  • a plaintiff can recover for losses paid by its insurance company and
  • the parol evidence rule can be avoided in favor of the parties’ course of dealing.


Continue Reading Contaminated Butane and Propane Creates Fight Over General Terms and Conditions

Co-author Rusty Tucker

BlueStone Nat. Res. II, LLC v. Nettye Engler Energy, LP is another Texas case deciding whether language creating a nonparticipating royalty interest prohibited deduction of post-production costs. (Spoiler alert: it didn’t. Read on to learn why.)

The Deed

By a 1986 Deed Engler’s predecessors conveyed land to BlueStone’s predecessor. Grantor reserved an undivided 1/8th NPRI in the minerals and was entitled to 1/8th of gross production, “ … to be delivered to Grantor’s credit, free of cost in the pipe line, if any, otherwise free of cost at the mouth of the well or mine … .” (emphasis ours).
Continue Reading Texas NPRI Burdened with Post-Production Costs

Co-author Rusty Tucker

In re Plains Pipeline, L.P., is a suit to adjudicate title to groundwater.
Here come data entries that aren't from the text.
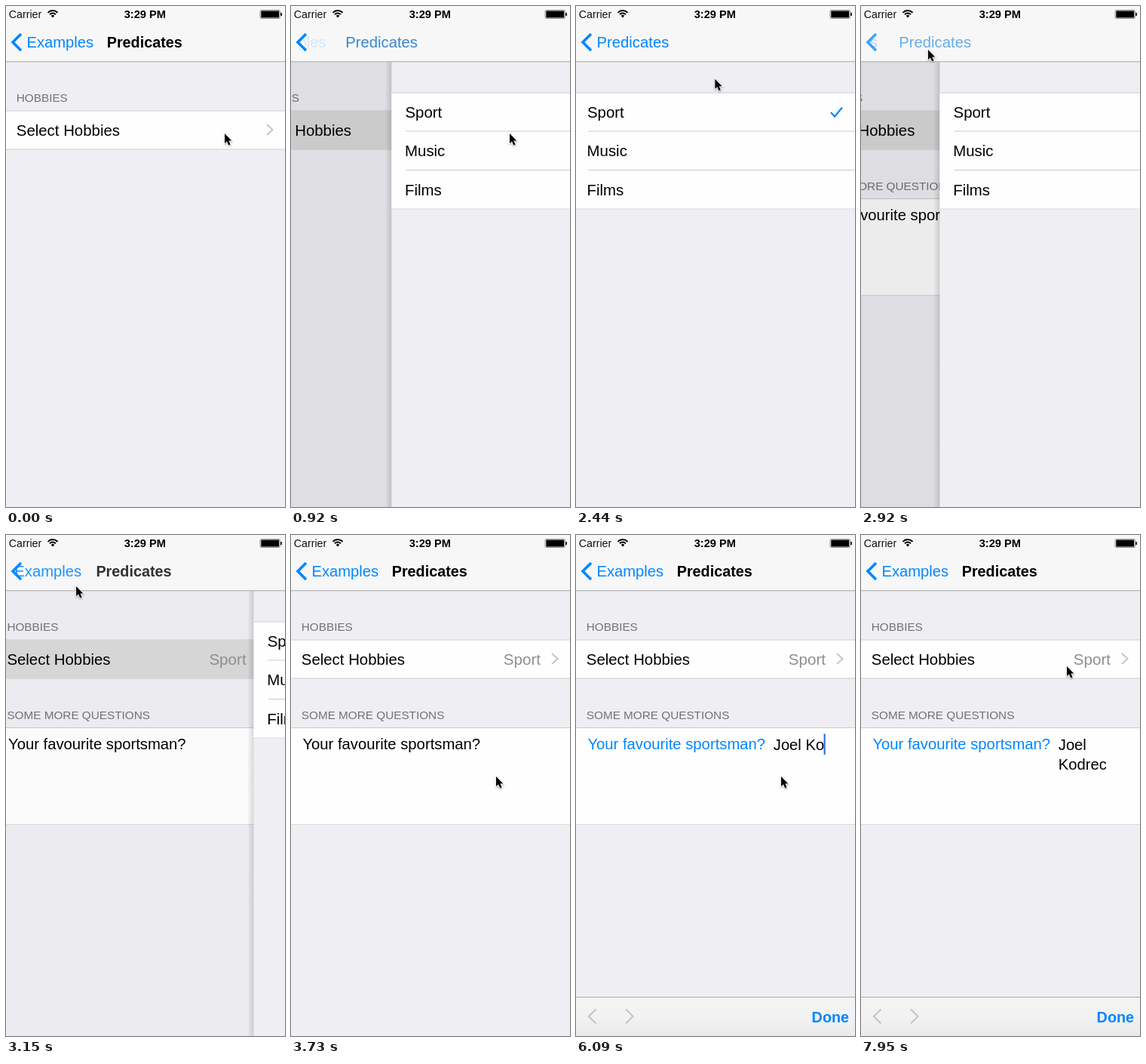
Recreate the animation shown at these times as an HTML page with a canvas. Size 370 px wide and 664 px high, loop 8 s.

```html
<!DOCTYPE html>
<html lang="en">
<head>
<meta charset="utf-8">
<title>Predicates form</title>
<style>
  html, body { margin: 0; width: 100%; height: 100%; overflow: hidden; background: #efeef3; }
  canvas { display: block; width: 370px; height: 664px; }
</style>
</head>
<body>
<canvas id="stage"></canvas>
<script>
const W = 370, H = 664, LOOP = 8000;
const BLUE = '#0087ff', PAGE = '#efeef3', LINE = '#cbcacf', SOFT_LINE = '#d9d8dd', GREY = '#727277';
const NAME = 'Joel Kodrec', WRAP_AT = 10, SPACE = NAME.indexOf(' ');
const KEY_TIMES = [4960, 5140, 5200, 5380, 5680, 5910, 6090, 6390, 6570, 6750, 7230];
const PUSH = 810, POP = 2800, EDIT = 4080, BLUR = 7770;

// Pointer stops: time, x, y
const POINTER = [
  [0, 290, 169], [1260, 290, 169], [1560, 289, 138], [1740, 293, 141],
  [2160, 293, 141], [2620, 89, 58], [3040, 89, 58], [3550, 195, 319],
  [3730, 272, 320], [7730, 272, 320], [7950, 273, 174]
];

const canvas = document.getElementById('stage');
const ctx = canvas.getContext('2d');
const dpr = window.devicePixelRatio || 1;
canvas.width = W * dpr;
canvas.height = H * dpr;

const clamp = v => Math.max(0, Math.min(1, v));
const mix = (a, b, k) => a + (b - a) * k;
const smooth = k => k * k * (3 - 2 * k);
const span = (t, a, b) => clamp((t - a) / (b - a));
const snap = (t, start, step) => start + Math.floor((t - start) / step) * step;

// Critically damped spring, from 0 to 1
function spring(ms, rate) {
  const x = Math.max(0, ms / 1000 * rate);
  return 1 - (1 + x) * Math.exp(-x);
}

function box(x, y, w, h, color) {
  ctx.fillStyle = color;
  ctx.fillRect(x, y, w, h);
}

function text(str, x, y, size, color, { bold = false, alpha = 1, align = 'left' } = {}) {
  ctx.save();
  ctx.globalAlpha *= clamp(alpha);
  ctx.font = `${bold ? 'bold ' : ''}${size}px "Liberation Sans", Arial, sans-serif`;
  ctx.textAlign = align;
  ctx.fillStyle = color;
  ctx.fillText(str, x, y);
  ctx.restore();
}

function stroke(points, color, width) {
  ctx.beginPath();
  points.forEach(([x, y]) => ctx.lineTo(x, y));
  ctx.strokeStyle = color;
  ctx.lineWidth = width;
  ctx.stroke();
}

// Arrow head with its tip at (x, y); negative w points right
const chevron = (x, y, w, h, color, width) =>
  stroke([[x + w, y - h], [x, y], [x + w, y + h]], color, width);

function cell(y, h, bottomLine = LINE) {
  box(0, y, W, h, '#fefefe');
  box(0, y, W, 1, LINE);
  box(0, y + h - 1, W, 1, bottomLine);
}

function drawForm(t) {
  box(0, 0, W, H, PAGE);
  text('HOBBIES', 13.8, 127, 15.3, GREY);
  cell(138.5, 52);
  if (t >= PUSH && t < 3550) {
    ctx.globalAlpha = 1 - span(snap(t, POP, 60), 3200, 3550);
    box(0, 138.5, W, 52, '#d9d9d9');
    ctx.globalAlpha = 1;
  }
  text('Select Hobbies', 13.8, 172, 20.4, '#000');
  chevron(353.5, 164, -7.5, 7, '#c7c7cc', 2.2);

  if (t < POP) return;
  text('Sport', 331, 172, 20.6, '#8e8e93', { align: 'right' });
  text('SOME MORE QUESTIONS', 13.8, 243.7, 15.3, GREY);
  cell(255, 129, SOFT_LINE);
  text('Your favourite sportsman?', 15.4, 283.8, 20.25, t < EDIT ? '#000' : BLUE);
  if (t >= EDIT) drawAnswer(t);
}

function drawAnswer(t) {
  const count = KEY_TIMES.filter(k => k <= t).length;
  const typed = NAME.slice(0, count);
  const lines = count < WRAP_AT ? [typed] : [typed.slice(0, SPACE), typed.slice(SPACE + 1)];
  lines.forEach((line, i) => text(line, 261.8, 284.5 + 26 * i, 20.2, '#000'));
  if (t >= BLUR) return;
  const last = lines.length - 1;
  ctx.font = '20.2px "Liberation Sans", Arial, sans-serif';
  const x = Math.max(263, 261.3 + ctx.measureText(lines[last]).width);
  box(x, 263.5 + 26 * last, 2, 27.5, '#1f66e5');
}

function drawList(t, inset) {
  box(0, 0, W, H, PAGE);
  cell(114.5, 155, SOFT_LINE);
  if (t >= 1980) {
    ctx.globalAlpha = 1 - span(snap(t, 1980, 60), 2040, 2400);
    box(0, 114.5, W, 52, '#d9d9d9');
    ctx.globalAlpha = 1;
    stroke([[338, 141], [343, 146.5], [353, 134.5]], BLUE, 2.2);
  }
  box(inset, 165.5, W, 1, LINE);
  box(inset, 217, W, 1, LINE);
  ['Sport', 'Music', 'Films'].forEach((name, i) =>
    text(name, inset - (i ? 1.4 : 1), 148 + 51.4 * i, 20.4, '#000'));
}

function drawPages(t, open) {
  ctx.save();
  ctx.translate(-0.3 * W * open, 0);
  drawForm(t);
  ctx.restore();
  if (open < 0.0005) return;

  box(0, 0, W, H, `rgba(0,0,0,${0.1 * open})`);
  ctx.save();
  ctx.translate(W * (1 - open), 0);
  const shade = ctx.createLinearGradient(-9, 0, 0, 0);
  shade.addColorStop(0, 'rgba(0,0,0,0)');
  shade.addColorStop(1, 'rgba(0,0,0,0.14)');
  box(-9, 0, 9, H, shade);
  // Rows sit slightly further in while the page slides
  drawList(t, 16 + 3 * clamp((1 - open) * 10));
  ctx.restore();
}

function drawNav(p, popping) {
  box(0, 0, W, 74, '#f7f7f8');
  box(0, 73, W, 1.4, '#bcbcbe');

  // Bar items lag slightly behind the pages
  const q = p ** 1.22;
  const moved = popping ? 1 - q : q;
  const bold = moved < 0.5;
  const titleX = mix(133.7, 27.5, moved);
  const titleSize = bold ? 19.8 : 20.3;
  const labelAlpha = popping ? (1 - p) * 0.75 : p && p + 0.06;
  const titleAlpha = popping ? p ** 2 : (1 - p) ** 1.65;
  const backAlpha = popping ? p : (1 - p) ** 2;

  ctx.save();
  ctx.beginPath();
  ctx.rect(11, 30, W, 40);
  ctx.clip();
  text('Examples', 27.5 - 120 * moved, 55, 20.2, BLUE, { alpha: backAlpha });
  ctx.restore();
  text('Predicates', titleX, 55, titleSize, BLUE, { bold, alpha: labelAlpha });
  text('Predicates', titleX, 55, titleSize, '#000', { bold, alpha: titleAlpha });

  ctx.globalAlpha = popping ? 0.65 + 0.35 * p : 1;
  chevron(9, 48, 11, 11, BLUE, 3.6);
  ctx.globalAlpha = 1;
}

function drawStatus() {
  text('Carrier', 3.8, 16, 14.2, '#111');
  text('3:29 PM', 156.7, 16, 14.6, '#000', { bold: true });

  // Wi-Fi
  ctx.strokeStyle = ctx.fillStyle = '#000';
  ctx.lineWidth = 2;
  for (const r of [5.4, 8.9]) {
    ctx.beginPath();
    ctx.arc(62, 15, r, -Math.PI * 0.76, -Math.PI * 0.24);
    ctx.stroke();
  }
  ctx.beginPath();
  ctx.moveTo(62, 15.5);
  ctx.arc(62, 15, 3, -Math.PI * 0.76, -Math.PI * 0.24);
  ctx.fill();

  // Battery
  ctx.strokeStyle = '#666';
  ctx.lineWidth = 0.7;
  ctx.beginPath();
  ctx.roundRect(337, 5.5, 26.5, 11, 1.8);
  ctx.stroke();
  box(338.3, 6.5, 23.9, 9, '#000');
  box(364.3, 9, 1.6, 4, '#000');
}

function drawToolbar(t) {
  if (t < EDIT) return;
  const rise = spring(snap(t, EDIT, 60) - EDIT + 20, 12);
  ctx.save();
  ctx.translate(0, 52 * (1 - rise));
  const fill = ctx.createLinearGradient(0, 612, 0, H);
  fill.addColorStop(0, '#f4f4f5');
  fill.addColorStop(0.5, '#f2f2f2');
  fill.addColorStop(1, '#eaeaea');
  box(0, 612, W, 52, fill);
  box(0, 612, W, 1, '#a9a9ac');
  chevron(17, 638, 9.5, 9.5, '#c3c3c5', 2);
  chevron(75.5, 638, -9.5, 9.5, '#c3c3c5', 2);
  text('Done', 312.6, 646, 19.8, BLUE, { bold: true });
  ctx.restore();
}

function drawPointer(t) {
  const next = POINTER.findIndex(stop => stop[0] > t);
  const end = next < 0 ? POINTER.length - 1 : next;
  const [t0, x0, y0] = POINTER[end - 1];
  const [t1, x1, y1] = POINTER[end];
  const k = t >= t1 ? 1 : smooth(span(snap(t, t0, 60), t0, t1));
  ctx.save();
  ctx.translate(mix(x0, x1, k), mix(y0, y1, k));
  ctx.beginPath();
  [[0, 0], [0, 13], [3, 10.4], [5.2, 15.4], [7.6, 14.4], [5.4, 9.6], [9.3, 9.4]]
    .forEach(([x, y]) => ctx.lineTo(x, y));
  ctx.closePath();
  ctx.shadowColor = 'rgba(0,0,0,0.35)';
  ctx.shadowBlur = 2 * dpr;
  ctx.shadowOffsetY = dpr;
  ctx.strokeStyle = '#fff';
  ctx.lineWidth = 1.8;
  ctx.stroke();
  ctx.shadowColor = 'transparent';
  ctx.fillStyle = '#000';
  ctx.fill();
  ctx.restore();
}

function draw(t) {
  const popping = t >= POP;
  let p = 0;
  if (popping) p = t >= 3550 ? 1 : spring(snap(t, POP, 60) - POP - 50, 15);
  else if (t >= PUSH) p = t >= 1560 ? 1 : spring(snap(t, PUSH, 55) - PUSH + 35, 15);

  ctx.setTransform(dpr, 0, 0, dpr, 0, 0);
  drawPages(t, popping ? 1 - p : p);
  drawNav(p, popping);
  drawStatus();
  drawToolbar(t);
  drawPointer(t);
}

const began = performance.now();
function tick() {
  draw((performance.now() - began) % LOOP);
  requestAnimationFrame(tick);
}
tick();
</script>
</body>
</html>
```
Did the trial court err in allowing a party to drill seven test holes on a tank farm? (Spoiler alert: It didn’t.) This decision evaluates an order in a unique civil discovery situation, and the underlying claims exemplify approaches to disputes over groundwater rights.
Continue Reading A Unique Discovery Request in a Texas Water Rights Fight

Co-author Rusty Tucker

Jatex Oil & Gas, L.P. v. Nadel & Gussman Permian, L.L.C. presents several teachable moments:

  • The Texas Property Owner Rule does not allow a non-expert to testify on matters requiring expert testimony.
  • The operator may pay proceeds from a well to the lender to whom the working interest owner made a collateral assignment of net revenues from the well.
  • A claim for failure to act as a reasonbly prudent operator for failing to comply with an operating agreement is a contract claim, not a tort claim.


Continue Reading Lessons from an Operating Agreement Dispute